ASSIGNMENT: Each line of the listing below must be retyped exactly, with images left out.

____

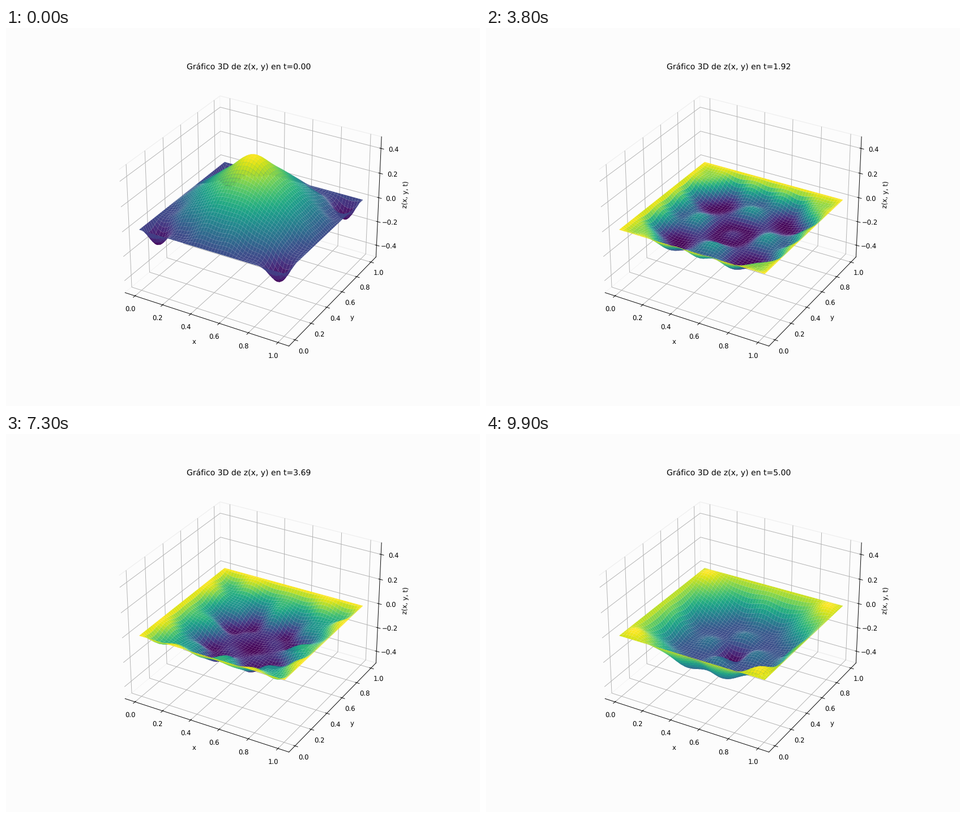
Recreate the animation shown at these times as a matplotlib script. Size 837 px wide and 669 px high, loop 10000 ms.

```python
import numpy as np
import matplotlib.pyplot as plt
from matplotlib.animation import FuncAnimation

W, H, DPI = 837, 669, 83.7
FRAMES, INTERVAL, T_END = 100, 100, 5.0
C = 1.0           # wave speed
MODES = 10        # sine modes per direction
POINTS = 100      # surface grid points per side
PAPER = "#fcfcfc"

plt.rcParams["text.hinting"] = "none"


def initial(x, y):
    """Cone of height 0.5 over the centre of the unit square."""
    return 0.5 - np.hypot(x - 0.5, y - 0.5)


def sine_coeffs(f, modes, cells=600):
    """Double sine series of f on the unit square (midpoint rule)."""
    s = (np.arange(cells) + 0.5) / cells
    basis = np.sin(np.pi * np.outer(modes, s))
    return 4 * basis @ f(s[:, None], s[None, :]) @ basis.T / cells**2


modes = np.arange(1, MODES + 1)
coeffs = sine_coeffs(initial, modes)
omega = C * np.pi * np.hypot(modes[:, None], modes[None, :])

side = np.linspace(0, 1, POINTS)
X, Y = np.meshgrid(side, side)
shape = np.sin(np.pi * np.outer(side, modes))

# Each patch spans two grid steps and keeps the points along its rim.
lo = np.arange(0, POINTS - 1, 2)
mid = lo + 1
hi = np.minimum(lo + 2, POINTS - 1)
RIM = [(lo, lo), (lo, mid), (lo, hi), (mid, hi),
       (hi, hi), (hi, mid), (hi, lo), (mid, lo)]


def height(t):
    return shape @ (coeffs * np.cos(omega * t)) @ shape.T


def patches(Z):
    P = np.stack([X, Y, Z], axis=-1)
    rim = [P[np.ix_(rows, cols)] for rows, cols in RIM]
    return np.stack(rim, axis=2).reshape(-1, len(RIM), 3)


fig = plt.figure(figsize=(W / DPI + 1e-5, H / DPI + 1e-5), dpi=DPI, facecolor=PAPER)
ax = fig.add_subplot(projection="3d", facecolor=PAPER)

pad = (1.1 * 25 / 24 - 1) / 2
ax.set_xlim(-pad, 1 + pad)
ax.set_ylim(-pad, 1 + pad)
ax.set_zlim(-0.5, initial(X, Y).max())
ax.set_xlabel("x")
ax.set_ylabel("y")
ax.set_zlabel("z(x, y, t)")
for axis in (ax.xaxis, ax.yaxis, ax.zaxis):
    axis.pane.set_alpha(1)
    axis.pane.set_facecolor(PAPER)
    axis.pane.set_edgecolor("#eeeeee")

title = ax.set_title("")
surf = ax.plot_surface(X, Y, height(0), cmap="viridis")


def update(i):
    t = T_END * i / (FRAMES - 1)
    verts = patches(height(t))
    level = verts[:, :, 2].mean(axis=1)
    surf.set_verts(verts)
    surf.set_array(level)
    surf.set_clim(level.min(), level.max())
    title.set_text(f"Gráfico 3D de z(x, y) en t={t:.2f}")
    return surf, title


anim = FuncAnimation(fig, update, frames=FRAMES, interval=INTERVAL,
                     repeat=True, repeat_delay=0, blit=False)
plt.show()
```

____

ANSWER SPACE:
Recreate the animation shown at these times as a matplotlib script. Size 837 px wide and 669 px high, loop 10000 ms.

```python
import numpy as np
import matplotlib.pyplot as plt
from matplotlib.animation import FuncAnimation

W, H, DPI = 837, 669, 83.7
FRAMES, INTERVAL, T_END = 100, 100, 5.0
C = 1.0           # wave speed
MODES = 10        # sine modes per direction
POINTS = 100      # surface grid points per side
PAPER = "#fcfcfc"

plt.rcParams["text.hinting"] = "none"


def initial(x, y):
    """Cone of height 0.5 over the centre of the unit square."""
    return 0.5 - np.hypot(x - 0.5, y - 0.5)


def sine_coeffs(f, modes, cells=600):
    """Double sine series of f on the unit square (midpoint rule)."""
    s = (np.arange(cells) + 0.5) / cells
    basis = np.sin(np.pi * np.outer(modes, s))
    return 4 * basis @ f(s[:, None], s[None, :]) @ basis.T / cells**2


modes = np.arange(1, MODES + 1)
coeffs = sine_coeffs(initial, modes)
omega = C * np.pi * np.hypot(modes[:, None], modes[None, :])

side = np.linspace(0, 1, POINTS)
X, Y = np.meshgrid(side, side)
shape = np.sin(np.pi * np.outer(side, modes))

# Each patch spans two grid steps and keeps the points along its rim.
lo = np.arange(0, POINTS - 1, 2)
mid = lo + 1
hi = np.minimum(lo + 2, POINTS - 1)
RIM = [(lo, lo), (lo, mid), (lo, hi), (mid, hi),
       (hi, hi), (hi, mid), (hi, lo), (mid, lo)]


def height(t):
    return shape @ (coeffs * np.cos(omega * t)) @ shape.T


def patches(Z):
    P = np.stack([X, Y, Z], axis=-1)
    rim = [P[np.ix_(rows, cols)] for rows, cols in RIM]
    return np.stack(rim, axis=2).reshape(-1, len(RIM), 3)


fig = plt.figure(figsize=(W / DPI + 1e-5, H / DPI + 1e-5), dpi=DPI, facecolor=PAPER)
ax = fig.add_subplot(projection="3d", facecolor=PAPER)

pad = (1.1 * 25 / 24 - 1) / 2
ax.set_xlim(-pad, 1 + pad)
ax.set_ylim(-pad, 1 + pad)
ax.set_zlim(-0.5, initial(X, Y).max())
ax.set_xlabel("x")
ax.set_ylabel("y")
ax.set_zlabel("z(x, y, t)")
for axis in (ax.xaxis, ax.yaxis, ax.zaxis):
    axis.pane.set_alpha(1)
    axis.pane.set_facecolor(PAPER)
    axis.pane.set_edgecolor("#eeeeee")

title = ax.set_title("")
surf = ax.plot_surface(X, Y, height(0), cmap="viridis")


def update(i):
    t = T_END * i / (FRAMES - 1)
    verts = patches(height(t))
    level = verts[:, :, 2].mean(axis=1)
    surf.set_verts(verts)
    surf.set_array(level)
    surf.set_clim(level.min(), level.max())
    title.set_text(f"Gráfico 3D de z(x, y) en t={t:.2f}")
    return surf, title


anim = FuncAnimation(fig, update, frames=FRAMES, interval=INTERVAL,
                     repeat=True, repeat_delay=0, blit=False)
plt.show()
```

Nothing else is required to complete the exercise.